Pakistan press welcome Obama
Pakistan press welcome Obama, query anti-terror policy
AFP, November 6, 2008
ISLAMABAD (AFP) — Pakistan's English-language press on Thursday applauded Barack Obama's US presidential election victory but amid tensions with its "war on terror" ally, questioned his policy on tackling extremism.
Leading dailies here echoed sentiments around the world that Obama's election opened up possibilities for a new direction in US foreign policy.
But they voiced concern about his support for US missile strikes against suspected Al-Qaeda and Taliban militants in Pakistan's tribal border region that have led to strong protests and warnings from Islamabad.
"Here in Pakistan, Mr Obama's earlier take on the issue of militancy was sometimes seen as short-sighted and belligerent," Dawn said in an editorial.
"The US certainly cannot go it alone without the support of Pakistan (that is a reality that America must acknowledge publicly if it is an honest broker)".
The News also noted Obama's opposition to the Iraq war and recognition that mistakes were made by shifting attentions there after the ouster of the hardline ruling Taliban in Afghanistan in late 2001.
But it also said his belligerent tone over US missile strikes "had set alarm bells ringing in Islamabad."
"Some believe the anticipation of the Obama presidency may have motivated the stepped up military operation in the northern areas," it said.
"The prospect of a more bullish approach from the new US administration is obviously a disturbing one for the Pakistan leadership."
The new commander of US forces in Iraq and Afghanistan, General David Petraeus, visited Pakistan this week in a sign that the new administration is looking to refocus its attentions on Afghanistan.
The News said that between now and Obama's inauguration in January at the very least, Pakistan's democratically-elected government needed to show it is capable of and committed to dealing with militants on its own.

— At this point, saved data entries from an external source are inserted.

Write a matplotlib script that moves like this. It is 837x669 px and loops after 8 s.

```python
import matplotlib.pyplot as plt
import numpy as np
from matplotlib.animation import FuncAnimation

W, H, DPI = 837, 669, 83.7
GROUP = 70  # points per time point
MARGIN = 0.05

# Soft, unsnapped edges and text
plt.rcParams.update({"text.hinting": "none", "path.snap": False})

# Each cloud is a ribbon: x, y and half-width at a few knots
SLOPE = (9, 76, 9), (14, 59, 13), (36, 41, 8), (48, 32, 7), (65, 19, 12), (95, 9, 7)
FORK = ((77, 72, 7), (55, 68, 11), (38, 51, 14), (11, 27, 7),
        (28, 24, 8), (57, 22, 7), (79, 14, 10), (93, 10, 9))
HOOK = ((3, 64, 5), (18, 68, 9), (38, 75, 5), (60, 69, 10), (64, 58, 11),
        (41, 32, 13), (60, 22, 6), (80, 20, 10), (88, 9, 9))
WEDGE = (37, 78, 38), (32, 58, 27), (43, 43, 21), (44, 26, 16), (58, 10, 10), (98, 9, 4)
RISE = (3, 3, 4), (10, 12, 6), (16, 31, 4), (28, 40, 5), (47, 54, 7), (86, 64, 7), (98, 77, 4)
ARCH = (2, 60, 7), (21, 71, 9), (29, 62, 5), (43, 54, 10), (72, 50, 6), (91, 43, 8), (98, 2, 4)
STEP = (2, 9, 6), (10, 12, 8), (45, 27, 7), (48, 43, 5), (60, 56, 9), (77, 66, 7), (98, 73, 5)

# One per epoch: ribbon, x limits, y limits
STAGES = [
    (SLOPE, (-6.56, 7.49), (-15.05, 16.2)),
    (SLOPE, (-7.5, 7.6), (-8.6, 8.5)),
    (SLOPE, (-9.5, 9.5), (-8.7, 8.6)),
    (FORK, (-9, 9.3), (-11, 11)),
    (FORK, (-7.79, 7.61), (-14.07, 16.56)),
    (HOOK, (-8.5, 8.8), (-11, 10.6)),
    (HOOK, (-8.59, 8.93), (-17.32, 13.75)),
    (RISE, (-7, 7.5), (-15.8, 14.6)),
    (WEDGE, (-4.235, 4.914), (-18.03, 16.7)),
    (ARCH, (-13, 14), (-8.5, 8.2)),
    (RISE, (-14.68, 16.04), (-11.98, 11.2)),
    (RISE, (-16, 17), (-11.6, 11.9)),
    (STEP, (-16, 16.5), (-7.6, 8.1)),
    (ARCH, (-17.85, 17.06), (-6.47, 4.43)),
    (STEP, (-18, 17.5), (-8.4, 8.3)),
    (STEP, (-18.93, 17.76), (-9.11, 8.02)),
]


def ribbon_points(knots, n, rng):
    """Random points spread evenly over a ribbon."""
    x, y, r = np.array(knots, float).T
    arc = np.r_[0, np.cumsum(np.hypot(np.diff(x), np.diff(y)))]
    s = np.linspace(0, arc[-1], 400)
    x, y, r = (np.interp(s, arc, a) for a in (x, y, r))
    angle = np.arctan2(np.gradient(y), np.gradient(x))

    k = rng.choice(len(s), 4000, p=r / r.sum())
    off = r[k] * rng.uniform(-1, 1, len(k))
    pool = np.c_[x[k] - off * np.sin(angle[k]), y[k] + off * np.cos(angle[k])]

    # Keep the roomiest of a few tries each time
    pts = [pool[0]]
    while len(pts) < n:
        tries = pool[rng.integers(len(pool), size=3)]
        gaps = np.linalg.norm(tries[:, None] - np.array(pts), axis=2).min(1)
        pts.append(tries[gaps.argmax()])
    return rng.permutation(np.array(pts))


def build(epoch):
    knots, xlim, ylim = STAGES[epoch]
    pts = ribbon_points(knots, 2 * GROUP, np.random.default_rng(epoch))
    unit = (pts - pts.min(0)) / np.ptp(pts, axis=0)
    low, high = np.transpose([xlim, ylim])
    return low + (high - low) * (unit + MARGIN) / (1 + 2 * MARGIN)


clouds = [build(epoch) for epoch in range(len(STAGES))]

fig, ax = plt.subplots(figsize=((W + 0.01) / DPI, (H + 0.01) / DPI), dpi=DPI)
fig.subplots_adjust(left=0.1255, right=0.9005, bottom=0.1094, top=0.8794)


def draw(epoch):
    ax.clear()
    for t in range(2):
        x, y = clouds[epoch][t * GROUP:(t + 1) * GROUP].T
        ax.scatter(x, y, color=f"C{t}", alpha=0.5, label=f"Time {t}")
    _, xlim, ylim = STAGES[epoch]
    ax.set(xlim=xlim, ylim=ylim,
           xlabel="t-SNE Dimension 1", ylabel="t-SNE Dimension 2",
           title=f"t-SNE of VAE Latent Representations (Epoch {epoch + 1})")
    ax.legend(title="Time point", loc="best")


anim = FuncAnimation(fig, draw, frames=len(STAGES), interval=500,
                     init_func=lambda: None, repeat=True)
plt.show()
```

"A failure in this respect could lead to a more unpleasant confrontation with the man taking over at the White House," it added.
Dawn said Obama's election was a message to Pakistan that it will support "democracy as opposed to autocracy" while The News warned Pakistanis against expecting financial help just "because his middle name is Hussein."
"Obama cannot be expected to aid Pakistan on the basis of perceived religious affiliation, but on the basis of good sense, keeping in view the interests of his own country and a desire to make the world a safer place."
South Asia Hails Obama Victory - BBC
Barack Obama’s Pakistan Connections - Adil Najam, All Things Pakistan
Pakistan on Obama: Hope and Trepidation - Juan Cole
Obama may re-hyphenate India and Pakistan - Rediff
'Obama’s Muslim Heritage Will Help’ - Beena Sarwar
at 2:51 PM